> [Problem requirements]:
Go to the line holding "486Q306 530 304" in the entries below and write out exactly every line down to and including the line holding "526Q284 549 304".

----- Input data -----

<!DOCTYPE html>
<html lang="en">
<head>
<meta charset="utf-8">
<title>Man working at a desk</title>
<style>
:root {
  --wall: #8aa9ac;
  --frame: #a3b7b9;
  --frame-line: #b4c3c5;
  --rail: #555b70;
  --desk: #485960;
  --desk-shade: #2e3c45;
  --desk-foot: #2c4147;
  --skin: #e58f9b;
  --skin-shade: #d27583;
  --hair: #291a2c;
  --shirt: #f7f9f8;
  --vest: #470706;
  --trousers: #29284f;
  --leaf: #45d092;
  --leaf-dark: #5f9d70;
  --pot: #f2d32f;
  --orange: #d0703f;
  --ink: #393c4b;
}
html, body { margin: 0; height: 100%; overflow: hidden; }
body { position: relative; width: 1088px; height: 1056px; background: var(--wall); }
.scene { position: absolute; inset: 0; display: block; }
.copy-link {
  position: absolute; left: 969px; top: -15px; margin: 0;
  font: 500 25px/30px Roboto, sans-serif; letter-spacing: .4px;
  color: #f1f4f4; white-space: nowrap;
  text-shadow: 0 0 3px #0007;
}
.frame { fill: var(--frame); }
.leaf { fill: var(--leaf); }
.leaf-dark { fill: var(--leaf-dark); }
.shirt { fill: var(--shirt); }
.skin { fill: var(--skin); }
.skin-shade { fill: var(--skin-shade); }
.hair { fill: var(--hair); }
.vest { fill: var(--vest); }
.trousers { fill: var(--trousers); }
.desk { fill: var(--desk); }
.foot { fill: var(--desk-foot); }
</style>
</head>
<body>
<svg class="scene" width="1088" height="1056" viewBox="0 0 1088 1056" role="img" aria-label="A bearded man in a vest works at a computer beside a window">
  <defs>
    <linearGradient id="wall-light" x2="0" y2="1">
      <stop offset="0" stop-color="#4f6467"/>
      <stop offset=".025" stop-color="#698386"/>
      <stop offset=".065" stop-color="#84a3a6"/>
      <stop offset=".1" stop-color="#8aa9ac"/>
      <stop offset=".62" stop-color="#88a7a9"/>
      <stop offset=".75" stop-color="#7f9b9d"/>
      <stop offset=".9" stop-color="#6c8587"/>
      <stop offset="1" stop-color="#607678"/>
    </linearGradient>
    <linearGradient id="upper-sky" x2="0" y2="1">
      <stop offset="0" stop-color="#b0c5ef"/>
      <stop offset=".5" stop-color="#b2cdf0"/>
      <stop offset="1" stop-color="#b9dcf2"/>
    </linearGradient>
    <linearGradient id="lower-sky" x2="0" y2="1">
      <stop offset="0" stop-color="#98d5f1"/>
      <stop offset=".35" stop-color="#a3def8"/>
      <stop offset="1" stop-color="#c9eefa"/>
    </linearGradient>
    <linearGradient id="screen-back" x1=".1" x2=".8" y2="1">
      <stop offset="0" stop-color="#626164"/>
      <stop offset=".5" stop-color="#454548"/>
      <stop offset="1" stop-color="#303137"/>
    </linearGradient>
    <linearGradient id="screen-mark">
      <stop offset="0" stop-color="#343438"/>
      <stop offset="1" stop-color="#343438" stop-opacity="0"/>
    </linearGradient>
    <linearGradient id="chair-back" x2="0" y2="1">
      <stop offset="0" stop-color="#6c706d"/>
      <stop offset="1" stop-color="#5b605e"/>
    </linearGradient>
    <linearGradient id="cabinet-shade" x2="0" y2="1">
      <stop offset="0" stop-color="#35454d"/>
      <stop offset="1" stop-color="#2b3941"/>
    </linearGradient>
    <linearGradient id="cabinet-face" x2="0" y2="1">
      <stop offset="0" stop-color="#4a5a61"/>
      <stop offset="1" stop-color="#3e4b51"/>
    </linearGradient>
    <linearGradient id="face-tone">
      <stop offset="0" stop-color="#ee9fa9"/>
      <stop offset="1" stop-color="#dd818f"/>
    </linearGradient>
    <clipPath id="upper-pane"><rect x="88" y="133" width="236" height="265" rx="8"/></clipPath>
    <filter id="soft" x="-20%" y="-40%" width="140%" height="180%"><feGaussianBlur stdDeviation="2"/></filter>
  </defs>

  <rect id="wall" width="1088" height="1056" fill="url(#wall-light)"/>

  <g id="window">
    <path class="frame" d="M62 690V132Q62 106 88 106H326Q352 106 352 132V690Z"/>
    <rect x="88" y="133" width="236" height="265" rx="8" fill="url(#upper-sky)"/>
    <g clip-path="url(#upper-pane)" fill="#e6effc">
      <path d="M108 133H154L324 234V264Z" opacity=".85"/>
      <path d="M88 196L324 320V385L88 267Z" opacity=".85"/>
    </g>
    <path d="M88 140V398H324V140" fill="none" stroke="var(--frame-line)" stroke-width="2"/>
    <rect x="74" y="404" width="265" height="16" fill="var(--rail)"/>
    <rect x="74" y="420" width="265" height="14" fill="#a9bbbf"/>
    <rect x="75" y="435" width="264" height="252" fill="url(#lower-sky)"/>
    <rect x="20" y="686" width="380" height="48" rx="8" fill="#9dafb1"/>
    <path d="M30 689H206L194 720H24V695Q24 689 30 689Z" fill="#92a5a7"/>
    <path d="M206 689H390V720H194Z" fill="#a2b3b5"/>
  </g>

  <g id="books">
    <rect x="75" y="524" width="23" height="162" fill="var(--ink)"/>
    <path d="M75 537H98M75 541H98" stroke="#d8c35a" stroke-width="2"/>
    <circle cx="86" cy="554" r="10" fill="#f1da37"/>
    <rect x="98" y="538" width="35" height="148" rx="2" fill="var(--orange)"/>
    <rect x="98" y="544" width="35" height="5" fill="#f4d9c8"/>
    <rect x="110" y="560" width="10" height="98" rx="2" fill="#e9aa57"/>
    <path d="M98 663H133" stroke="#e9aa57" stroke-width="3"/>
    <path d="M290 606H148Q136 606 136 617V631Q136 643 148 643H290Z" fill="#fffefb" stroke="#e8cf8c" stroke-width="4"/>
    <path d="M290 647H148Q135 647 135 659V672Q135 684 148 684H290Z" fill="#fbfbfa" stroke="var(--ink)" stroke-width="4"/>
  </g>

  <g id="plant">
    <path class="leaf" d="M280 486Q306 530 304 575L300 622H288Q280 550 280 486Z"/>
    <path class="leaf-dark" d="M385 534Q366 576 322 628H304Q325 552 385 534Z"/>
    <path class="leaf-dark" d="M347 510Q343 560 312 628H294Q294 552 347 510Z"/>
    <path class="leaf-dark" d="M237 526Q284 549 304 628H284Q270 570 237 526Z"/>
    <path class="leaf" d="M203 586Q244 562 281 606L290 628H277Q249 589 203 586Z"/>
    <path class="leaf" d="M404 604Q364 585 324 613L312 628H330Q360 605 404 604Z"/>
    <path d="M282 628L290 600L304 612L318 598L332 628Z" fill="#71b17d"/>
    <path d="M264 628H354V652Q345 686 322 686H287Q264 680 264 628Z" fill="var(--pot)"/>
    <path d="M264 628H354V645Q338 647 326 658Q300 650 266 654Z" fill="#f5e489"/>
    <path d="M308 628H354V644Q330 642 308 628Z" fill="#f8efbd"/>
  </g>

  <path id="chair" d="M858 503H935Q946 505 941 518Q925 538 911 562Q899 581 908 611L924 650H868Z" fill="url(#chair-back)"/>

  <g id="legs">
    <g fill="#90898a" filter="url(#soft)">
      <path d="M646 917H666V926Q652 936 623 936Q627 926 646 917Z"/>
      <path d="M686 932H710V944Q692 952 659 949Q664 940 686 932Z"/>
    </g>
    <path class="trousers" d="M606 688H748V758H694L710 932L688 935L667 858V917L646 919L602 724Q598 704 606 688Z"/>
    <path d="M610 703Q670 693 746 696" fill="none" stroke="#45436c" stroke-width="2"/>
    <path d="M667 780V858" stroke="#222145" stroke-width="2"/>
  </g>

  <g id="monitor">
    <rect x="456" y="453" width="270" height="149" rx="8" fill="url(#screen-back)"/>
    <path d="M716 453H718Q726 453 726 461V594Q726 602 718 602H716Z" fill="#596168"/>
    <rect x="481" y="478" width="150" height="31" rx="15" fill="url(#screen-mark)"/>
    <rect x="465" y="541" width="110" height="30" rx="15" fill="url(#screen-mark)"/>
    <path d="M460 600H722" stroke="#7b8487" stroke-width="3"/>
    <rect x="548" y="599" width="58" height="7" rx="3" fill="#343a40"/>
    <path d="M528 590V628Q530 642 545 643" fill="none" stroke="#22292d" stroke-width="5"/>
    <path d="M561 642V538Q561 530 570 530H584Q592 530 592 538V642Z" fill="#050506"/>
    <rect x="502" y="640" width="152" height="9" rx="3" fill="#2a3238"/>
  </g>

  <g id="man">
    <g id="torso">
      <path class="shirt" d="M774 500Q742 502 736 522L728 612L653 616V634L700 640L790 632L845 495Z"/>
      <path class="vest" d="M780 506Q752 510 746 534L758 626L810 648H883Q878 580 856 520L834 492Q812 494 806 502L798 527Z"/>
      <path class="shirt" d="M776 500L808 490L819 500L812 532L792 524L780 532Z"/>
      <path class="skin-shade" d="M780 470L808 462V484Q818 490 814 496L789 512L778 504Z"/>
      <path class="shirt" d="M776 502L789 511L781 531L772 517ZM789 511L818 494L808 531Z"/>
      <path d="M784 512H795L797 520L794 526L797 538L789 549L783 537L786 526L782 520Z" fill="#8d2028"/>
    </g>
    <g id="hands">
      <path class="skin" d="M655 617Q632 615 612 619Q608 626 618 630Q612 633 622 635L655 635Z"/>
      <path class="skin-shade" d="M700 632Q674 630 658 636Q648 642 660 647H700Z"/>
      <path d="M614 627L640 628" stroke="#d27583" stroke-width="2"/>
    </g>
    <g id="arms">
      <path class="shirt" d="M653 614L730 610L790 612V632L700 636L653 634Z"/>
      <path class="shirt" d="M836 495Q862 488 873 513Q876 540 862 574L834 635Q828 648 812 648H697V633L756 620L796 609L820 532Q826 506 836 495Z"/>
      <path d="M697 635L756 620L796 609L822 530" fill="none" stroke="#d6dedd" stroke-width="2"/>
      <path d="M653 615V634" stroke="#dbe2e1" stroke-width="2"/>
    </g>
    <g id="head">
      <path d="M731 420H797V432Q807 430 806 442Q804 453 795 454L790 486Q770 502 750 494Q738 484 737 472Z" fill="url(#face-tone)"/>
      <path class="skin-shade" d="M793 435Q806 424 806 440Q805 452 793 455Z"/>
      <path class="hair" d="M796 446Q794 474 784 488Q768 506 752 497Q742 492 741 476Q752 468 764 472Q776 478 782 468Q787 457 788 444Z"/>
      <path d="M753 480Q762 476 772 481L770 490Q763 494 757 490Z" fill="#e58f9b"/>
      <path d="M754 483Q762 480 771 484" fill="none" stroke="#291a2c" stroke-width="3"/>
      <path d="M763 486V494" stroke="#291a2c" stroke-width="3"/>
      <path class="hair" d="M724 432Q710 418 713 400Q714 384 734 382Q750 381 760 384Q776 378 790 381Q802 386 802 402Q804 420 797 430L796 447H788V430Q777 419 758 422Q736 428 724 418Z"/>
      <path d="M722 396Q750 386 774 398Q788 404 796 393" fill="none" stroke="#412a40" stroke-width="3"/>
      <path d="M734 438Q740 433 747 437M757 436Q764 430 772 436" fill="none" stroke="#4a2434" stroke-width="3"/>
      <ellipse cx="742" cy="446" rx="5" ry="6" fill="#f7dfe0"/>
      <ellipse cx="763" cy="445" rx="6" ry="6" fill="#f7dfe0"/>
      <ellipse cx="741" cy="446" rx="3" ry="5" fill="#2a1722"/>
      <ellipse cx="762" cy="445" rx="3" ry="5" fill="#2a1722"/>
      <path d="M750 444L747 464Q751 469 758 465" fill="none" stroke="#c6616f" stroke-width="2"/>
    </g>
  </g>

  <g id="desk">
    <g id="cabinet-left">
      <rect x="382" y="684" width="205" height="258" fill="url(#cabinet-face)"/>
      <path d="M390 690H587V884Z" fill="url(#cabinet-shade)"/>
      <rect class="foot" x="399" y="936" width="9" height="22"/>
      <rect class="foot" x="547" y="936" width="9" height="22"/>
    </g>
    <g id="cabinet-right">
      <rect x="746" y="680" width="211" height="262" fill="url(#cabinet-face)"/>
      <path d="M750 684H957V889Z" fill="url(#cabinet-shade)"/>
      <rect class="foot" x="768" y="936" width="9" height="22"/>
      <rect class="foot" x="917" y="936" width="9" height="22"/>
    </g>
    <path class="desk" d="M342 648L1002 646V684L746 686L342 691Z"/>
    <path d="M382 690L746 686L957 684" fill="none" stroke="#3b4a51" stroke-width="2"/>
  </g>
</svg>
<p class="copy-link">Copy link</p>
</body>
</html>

-----

> [Answer section]:
    <path class="leaf" d="M280 486Q306 530 304 575L300 622H288Q280 550 280 486Z"/>
    <path class="leaf-dark" d="M385 534Q366 576 322 628H304Q325 552 385 534Z"/>
    <path class="leaf-dark" d="M347 510Q343 560 312 628H294Q294 552 347 510Z"/>
    <path class="leaf-dark" d="M237 526Q284 549 304 628H284Q270 570 237 526Z"/>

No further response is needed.